Therefore, this exhibition is not only aimed at providing viewers with the access to and gain better understanding of how people in the Deep South are living, but we also expect the audience to be able to reconsider and realize the conflict and violence happening around us—at local, social and national levels— that we may neglect the genuine source of the issue, dreaded only by fear and hatred. Each dispute is often deliberately created by authorities or rulers, with the aim to cause turbulence, disaffection and discord among us — the commoners. Consequently, it can cause us mental and ideological weakness, as well as loss of social conscience, until we are easily manipulated to follow the direction of their distorted social values, at last.

The Enmeshed

10 January 2019 - 31 January 2019
A+ Works of Art

A+ Works of Art is proud to present The Enmeshed, a group exhibition showcasing five Thai artists, Marnee Maelae, Samak Kosem, Anuwat Apimukmongkon, Ahama Sa-I and Amru Thaisnit, curated by Penwadee Nophaket Manont. 


Through photography, installation and video, The Enmeshed portrays a diversity of personal perspectives from artists living in the Deep South of Thailand — Pattani, Yala and Narathiwas — three places that have been stereotyped by the violence and unrest that has plagued the area and its people. 


While images of bombings and criminal activity around the border between Thailand and Malaysia may be the staple of mainstream media coverage, these images barely offer a glimpse into the everyday lives of the region’s inhabitants.


An anthropologist, Samak Kosem, in his short documentary film, attempts to depict the experience of alienation and exclusion felt by the minority community of Muslim Thais.

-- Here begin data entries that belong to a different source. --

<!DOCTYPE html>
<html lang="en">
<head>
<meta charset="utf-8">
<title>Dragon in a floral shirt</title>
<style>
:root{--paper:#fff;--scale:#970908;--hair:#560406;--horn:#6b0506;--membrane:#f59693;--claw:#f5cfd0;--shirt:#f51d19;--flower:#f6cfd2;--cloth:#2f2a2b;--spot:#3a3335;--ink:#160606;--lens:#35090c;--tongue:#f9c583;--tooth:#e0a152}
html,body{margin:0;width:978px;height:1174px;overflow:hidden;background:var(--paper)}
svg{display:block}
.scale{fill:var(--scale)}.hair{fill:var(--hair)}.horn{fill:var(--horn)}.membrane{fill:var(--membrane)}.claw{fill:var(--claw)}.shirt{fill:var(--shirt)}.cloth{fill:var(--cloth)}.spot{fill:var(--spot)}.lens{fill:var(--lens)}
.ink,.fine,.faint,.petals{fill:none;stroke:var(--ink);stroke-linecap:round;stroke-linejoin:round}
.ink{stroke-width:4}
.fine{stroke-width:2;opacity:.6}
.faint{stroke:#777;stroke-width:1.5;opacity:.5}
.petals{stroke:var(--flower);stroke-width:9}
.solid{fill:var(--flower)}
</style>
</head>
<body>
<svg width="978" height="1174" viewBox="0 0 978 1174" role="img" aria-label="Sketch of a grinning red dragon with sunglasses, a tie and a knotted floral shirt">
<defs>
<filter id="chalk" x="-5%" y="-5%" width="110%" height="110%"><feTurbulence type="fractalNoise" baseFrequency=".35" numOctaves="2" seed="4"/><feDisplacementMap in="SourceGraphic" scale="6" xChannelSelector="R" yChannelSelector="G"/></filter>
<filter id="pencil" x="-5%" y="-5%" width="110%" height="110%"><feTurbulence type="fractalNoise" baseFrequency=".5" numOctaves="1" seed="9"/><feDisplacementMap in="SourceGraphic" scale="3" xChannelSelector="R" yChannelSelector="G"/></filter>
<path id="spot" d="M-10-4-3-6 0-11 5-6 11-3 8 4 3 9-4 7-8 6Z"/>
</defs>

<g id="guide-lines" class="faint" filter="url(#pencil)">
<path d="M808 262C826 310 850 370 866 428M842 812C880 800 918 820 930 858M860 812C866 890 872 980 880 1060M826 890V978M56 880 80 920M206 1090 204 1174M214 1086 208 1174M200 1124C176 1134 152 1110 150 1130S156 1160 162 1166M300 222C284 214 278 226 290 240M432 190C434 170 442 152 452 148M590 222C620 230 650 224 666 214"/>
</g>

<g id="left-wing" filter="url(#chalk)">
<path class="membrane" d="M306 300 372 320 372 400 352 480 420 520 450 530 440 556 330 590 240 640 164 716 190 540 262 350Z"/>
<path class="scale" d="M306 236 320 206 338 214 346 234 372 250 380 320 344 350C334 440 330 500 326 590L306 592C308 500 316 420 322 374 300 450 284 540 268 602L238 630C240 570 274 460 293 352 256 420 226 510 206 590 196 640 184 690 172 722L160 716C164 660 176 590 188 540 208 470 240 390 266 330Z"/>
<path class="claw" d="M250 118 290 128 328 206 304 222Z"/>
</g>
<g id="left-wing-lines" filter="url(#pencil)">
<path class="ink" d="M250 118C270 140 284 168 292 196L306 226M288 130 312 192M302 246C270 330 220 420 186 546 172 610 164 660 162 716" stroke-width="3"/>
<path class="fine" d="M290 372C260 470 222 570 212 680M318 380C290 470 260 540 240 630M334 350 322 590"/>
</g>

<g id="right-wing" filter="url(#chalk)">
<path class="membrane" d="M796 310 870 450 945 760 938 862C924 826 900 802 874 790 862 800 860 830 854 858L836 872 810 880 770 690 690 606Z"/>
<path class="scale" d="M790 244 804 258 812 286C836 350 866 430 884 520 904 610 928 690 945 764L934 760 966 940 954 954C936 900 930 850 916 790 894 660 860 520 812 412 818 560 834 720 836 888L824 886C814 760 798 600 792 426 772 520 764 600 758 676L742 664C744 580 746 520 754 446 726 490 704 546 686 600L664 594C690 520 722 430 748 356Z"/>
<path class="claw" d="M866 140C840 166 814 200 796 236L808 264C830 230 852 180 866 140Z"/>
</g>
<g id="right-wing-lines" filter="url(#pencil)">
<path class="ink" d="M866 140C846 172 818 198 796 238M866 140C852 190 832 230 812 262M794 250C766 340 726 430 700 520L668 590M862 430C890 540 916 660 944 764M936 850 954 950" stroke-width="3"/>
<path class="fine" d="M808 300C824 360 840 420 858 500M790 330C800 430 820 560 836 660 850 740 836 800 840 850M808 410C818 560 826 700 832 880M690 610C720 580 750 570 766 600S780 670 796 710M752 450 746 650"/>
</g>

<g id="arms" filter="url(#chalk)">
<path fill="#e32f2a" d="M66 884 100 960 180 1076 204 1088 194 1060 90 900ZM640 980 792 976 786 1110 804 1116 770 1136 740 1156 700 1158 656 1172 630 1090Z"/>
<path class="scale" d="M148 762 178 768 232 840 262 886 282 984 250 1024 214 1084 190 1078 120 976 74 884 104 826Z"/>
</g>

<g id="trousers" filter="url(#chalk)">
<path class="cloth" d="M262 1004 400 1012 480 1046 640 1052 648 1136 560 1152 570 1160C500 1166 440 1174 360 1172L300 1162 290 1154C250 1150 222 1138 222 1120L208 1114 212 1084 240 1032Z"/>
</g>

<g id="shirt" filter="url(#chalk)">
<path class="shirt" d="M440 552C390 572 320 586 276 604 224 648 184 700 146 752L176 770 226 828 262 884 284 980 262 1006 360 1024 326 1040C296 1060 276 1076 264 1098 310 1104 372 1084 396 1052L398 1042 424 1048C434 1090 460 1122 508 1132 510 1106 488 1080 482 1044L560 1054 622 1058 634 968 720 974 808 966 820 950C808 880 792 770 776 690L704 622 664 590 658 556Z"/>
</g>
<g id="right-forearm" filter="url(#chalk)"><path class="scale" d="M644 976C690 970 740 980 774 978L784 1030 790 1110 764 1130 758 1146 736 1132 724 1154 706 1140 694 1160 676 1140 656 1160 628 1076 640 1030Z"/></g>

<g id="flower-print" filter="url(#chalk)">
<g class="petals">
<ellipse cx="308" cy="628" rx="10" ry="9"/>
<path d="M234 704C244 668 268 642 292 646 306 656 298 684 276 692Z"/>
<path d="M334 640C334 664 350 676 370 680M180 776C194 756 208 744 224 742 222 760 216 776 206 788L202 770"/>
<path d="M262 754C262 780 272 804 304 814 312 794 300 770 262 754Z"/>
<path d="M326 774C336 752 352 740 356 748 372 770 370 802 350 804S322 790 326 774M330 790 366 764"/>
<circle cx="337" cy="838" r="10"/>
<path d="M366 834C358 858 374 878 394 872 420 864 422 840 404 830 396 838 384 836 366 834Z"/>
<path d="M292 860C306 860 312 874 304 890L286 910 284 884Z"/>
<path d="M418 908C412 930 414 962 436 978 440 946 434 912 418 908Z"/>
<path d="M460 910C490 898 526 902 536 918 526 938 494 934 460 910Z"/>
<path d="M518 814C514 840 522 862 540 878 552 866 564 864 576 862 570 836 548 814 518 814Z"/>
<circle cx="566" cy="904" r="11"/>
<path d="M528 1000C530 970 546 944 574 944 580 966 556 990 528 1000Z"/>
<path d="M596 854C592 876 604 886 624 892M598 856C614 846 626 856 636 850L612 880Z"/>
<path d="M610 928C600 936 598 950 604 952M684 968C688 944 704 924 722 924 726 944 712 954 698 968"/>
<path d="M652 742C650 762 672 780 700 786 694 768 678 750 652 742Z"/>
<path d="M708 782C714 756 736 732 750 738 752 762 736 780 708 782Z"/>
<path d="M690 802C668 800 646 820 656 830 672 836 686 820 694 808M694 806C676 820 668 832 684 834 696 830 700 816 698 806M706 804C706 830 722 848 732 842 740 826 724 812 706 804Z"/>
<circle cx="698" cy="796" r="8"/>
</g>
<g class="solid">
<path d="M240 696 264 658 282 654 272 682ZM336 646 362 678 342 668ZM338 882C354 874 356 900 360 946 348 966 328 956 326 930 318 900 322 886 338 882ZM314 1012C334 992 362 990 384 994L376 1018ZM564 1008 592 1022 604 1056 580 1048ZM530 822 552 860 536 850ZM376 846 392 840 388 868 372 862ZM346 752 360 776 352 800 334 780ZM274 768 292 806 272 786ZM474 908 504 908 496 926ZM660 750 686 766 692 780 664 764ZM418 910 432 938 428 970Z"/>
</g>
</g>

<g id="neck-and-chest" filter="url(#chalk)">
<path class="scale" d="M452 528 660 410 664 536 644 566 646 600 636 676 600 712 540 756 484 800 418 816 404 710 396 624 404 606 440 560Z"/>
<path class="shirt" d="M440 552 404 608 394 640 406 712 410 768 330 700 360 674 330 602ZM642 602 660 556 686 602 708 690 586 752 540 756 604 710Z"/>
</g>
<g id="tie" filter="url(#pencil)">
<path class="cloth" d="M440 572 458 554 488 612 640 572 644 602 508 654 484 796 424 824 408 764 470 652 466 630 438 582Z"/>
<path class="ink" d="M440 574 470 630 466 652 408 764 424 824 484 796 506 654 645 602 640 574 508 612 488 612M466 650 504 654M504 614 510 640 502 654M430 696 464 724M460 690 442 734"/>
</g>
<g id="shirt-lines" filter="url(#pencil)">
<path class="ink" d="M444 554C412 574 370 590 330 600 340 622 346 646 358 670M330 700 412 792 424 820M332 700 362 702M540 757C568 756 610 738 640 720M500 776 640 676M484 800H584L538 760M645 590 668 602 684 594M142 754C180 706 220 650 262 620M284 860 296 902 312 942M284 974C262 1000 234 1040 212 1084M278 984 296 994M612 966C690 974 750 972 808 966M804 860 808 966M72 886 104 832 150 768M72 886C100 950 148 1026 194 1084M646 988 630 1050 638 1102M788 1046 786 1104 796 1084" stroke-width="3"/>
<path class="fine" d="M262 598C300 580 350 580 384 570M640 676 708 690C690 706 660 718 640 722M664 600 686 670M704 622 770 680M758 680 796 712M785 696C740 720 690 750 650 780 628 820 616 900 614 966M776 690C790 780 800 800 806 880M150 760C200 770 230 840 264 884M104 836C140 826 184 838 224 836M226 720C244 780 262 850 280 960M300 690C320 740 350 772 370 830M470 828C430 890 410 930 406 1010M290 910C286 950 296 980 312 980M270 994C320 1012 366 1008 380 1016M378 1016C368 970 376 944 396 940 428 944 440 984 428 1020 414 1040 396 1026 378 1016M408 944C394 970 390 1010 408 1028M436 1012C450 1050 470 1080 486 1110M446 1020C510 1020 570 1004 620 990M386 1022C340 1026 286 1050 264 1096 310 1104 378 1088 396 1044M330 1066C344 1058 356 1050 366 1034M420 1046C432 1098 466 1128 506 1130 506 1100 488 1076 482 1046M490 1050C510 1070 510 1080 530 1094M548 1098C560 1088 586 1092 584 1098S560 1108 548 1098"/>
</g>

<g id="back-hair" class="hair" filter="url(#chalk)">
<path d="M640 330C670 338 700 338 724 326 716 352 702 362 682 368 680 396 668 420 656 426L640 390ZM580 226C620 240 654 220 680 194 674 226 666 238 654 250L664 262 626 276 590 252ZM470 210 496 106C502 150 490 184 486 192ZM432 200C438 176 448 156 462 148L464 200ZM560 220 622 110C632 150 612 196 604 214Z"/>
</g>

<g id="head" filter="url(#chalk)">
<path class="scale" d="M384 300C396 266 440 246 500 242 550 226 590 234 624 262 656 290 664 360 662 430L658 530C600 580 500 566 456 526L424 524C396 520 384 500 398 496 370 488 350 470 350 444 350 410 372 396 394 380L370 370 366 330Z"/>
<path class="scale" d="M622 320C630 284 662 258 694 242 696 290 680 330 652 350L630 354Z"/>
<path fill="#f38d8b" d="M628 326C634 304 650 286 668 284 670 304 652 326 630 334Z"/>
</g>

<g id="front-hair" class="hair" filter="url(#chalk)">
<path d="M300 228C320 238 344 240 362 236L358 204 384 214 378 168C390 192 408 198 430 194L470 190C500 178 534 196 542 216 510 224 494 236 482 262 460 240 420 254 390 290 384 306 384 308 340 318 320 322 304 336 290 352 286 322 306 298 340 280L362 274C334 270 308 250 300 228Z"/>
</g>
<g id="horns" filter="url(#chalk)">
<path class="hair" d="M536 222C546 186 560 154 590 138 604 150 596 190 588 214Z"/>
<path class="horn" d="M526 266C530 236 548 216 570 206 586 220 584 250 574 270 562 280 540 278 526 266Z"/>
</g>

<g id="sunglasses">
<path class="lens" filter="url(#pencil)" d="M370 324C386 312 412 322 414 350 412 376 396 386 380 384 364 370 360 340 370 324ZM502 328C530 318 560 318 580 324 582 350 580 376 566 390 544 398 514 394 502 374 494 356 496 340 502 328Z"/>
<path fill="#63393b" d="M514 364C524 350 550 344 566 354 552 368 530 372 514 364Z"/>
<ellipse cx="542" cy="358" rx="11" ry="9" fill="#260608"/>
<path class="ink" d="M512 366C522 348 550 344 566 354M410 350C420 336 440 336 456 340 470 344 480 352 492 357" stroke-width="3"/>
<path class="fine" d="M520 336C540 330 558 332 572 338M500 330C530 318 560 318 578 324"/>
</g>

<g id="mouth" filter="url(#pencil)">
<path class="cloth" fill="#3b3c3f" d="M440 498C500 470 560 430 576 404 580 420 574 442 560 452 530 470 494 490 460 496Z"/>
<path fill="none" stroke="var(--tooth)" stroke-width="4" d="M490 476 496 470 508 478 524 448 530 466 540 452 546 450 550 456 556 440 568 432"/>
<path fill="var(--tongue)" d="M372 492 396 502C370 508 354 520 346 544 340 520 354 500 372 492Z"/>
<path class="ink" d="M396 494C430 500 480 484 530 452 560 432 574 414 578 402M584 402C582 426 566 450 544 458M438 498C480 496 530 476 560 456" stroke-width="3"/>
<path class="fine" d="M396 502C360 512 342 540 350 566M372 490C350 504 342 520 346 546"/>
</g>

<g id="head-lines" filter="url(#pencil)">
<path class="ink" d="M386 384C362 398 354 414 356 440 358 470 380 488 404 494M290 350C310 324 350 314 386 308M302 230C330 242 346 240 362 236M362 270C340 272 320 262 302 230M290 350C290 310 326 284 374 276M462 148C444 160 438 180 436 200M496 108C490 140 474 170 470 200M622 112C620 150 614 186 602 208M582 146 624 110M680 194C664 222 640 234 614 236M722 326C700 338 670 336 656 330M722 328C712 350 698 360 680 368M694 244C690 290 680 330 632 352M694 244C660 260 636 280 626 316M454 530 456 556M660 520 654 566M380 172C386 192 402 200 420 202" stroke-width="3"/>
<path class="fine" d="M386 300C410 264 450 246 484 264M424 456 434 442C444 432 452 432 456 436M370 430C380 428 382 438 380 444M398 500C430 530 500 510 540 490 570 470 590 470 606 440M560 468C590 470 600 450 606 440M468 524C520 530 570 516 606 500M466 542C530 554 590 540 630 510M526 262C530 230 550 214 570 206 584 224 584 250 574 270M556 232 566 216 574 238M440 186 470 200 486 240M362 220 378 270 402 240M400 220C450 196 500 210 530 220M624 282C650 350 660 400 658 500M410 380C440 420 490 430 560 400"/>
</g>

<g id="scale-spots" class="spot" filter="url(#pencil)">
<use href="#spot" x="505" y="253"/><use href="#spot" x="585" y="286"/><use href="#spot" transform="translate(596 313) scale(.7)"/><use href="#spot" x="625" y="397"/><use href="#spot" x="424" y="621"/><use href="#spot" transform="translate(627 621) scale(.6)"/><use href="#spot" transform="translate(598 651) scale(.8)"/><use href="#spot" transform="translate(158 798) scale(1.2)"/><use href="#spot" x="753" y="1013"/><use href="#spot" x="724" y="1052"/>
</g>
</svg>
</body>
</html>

His film juxtaposes narratives from the Deep South with those from the rest of Thailand, by examining the journey of sheep fated for sacrifice. While the killing of animals for food is common throughout the whole country, Samak’s film reveals how the Islamic ritual slaughter of sheep has been stigmatised.


Anuwat Apimukmongkon captures images of the daily life of his friend Banglee. Openly bisexual, Banglee is often cast as an “other” in Thai society. Anuwat’s photographs are overlaid with lyrics of propagandistic songs, familiar tunes that exude nationalist pride and call for a sense of unity. Through these images, the artists explores the tensions between nationalism and the nation’s ability or inability to accept the other.


Amru Thaisnit draws from personal experience to create an installation based on the passing of his own relatives and friends because of the civil unrest in the region. Digging shallow graves in the shapes of bullets, Thaisnit provokes the viewer to go beyond reacting abstractly to the images of more violence, inviting us to contemplate the deaths of real individuals from Nathariwat on a visceral level. 


In a more hopeful light, artists Marnee Maelae and Ahama Sa-l use their respective practices to explore themes beyond the strife and tragedy. Ahama, through the traditional practice of batik, which is common throughout the southernmost parts of Thailand, creates pieces which make the case for the concept of beauty as being central to the universe. Marnee’s fabrics drape languidly across the gallery, and are supported by Arabic text that scrolls along the perpendicular walls; the pairing suggest waves that are symbolic of time and change, and how prayer in Islam expresses time and change.

The Enmeshed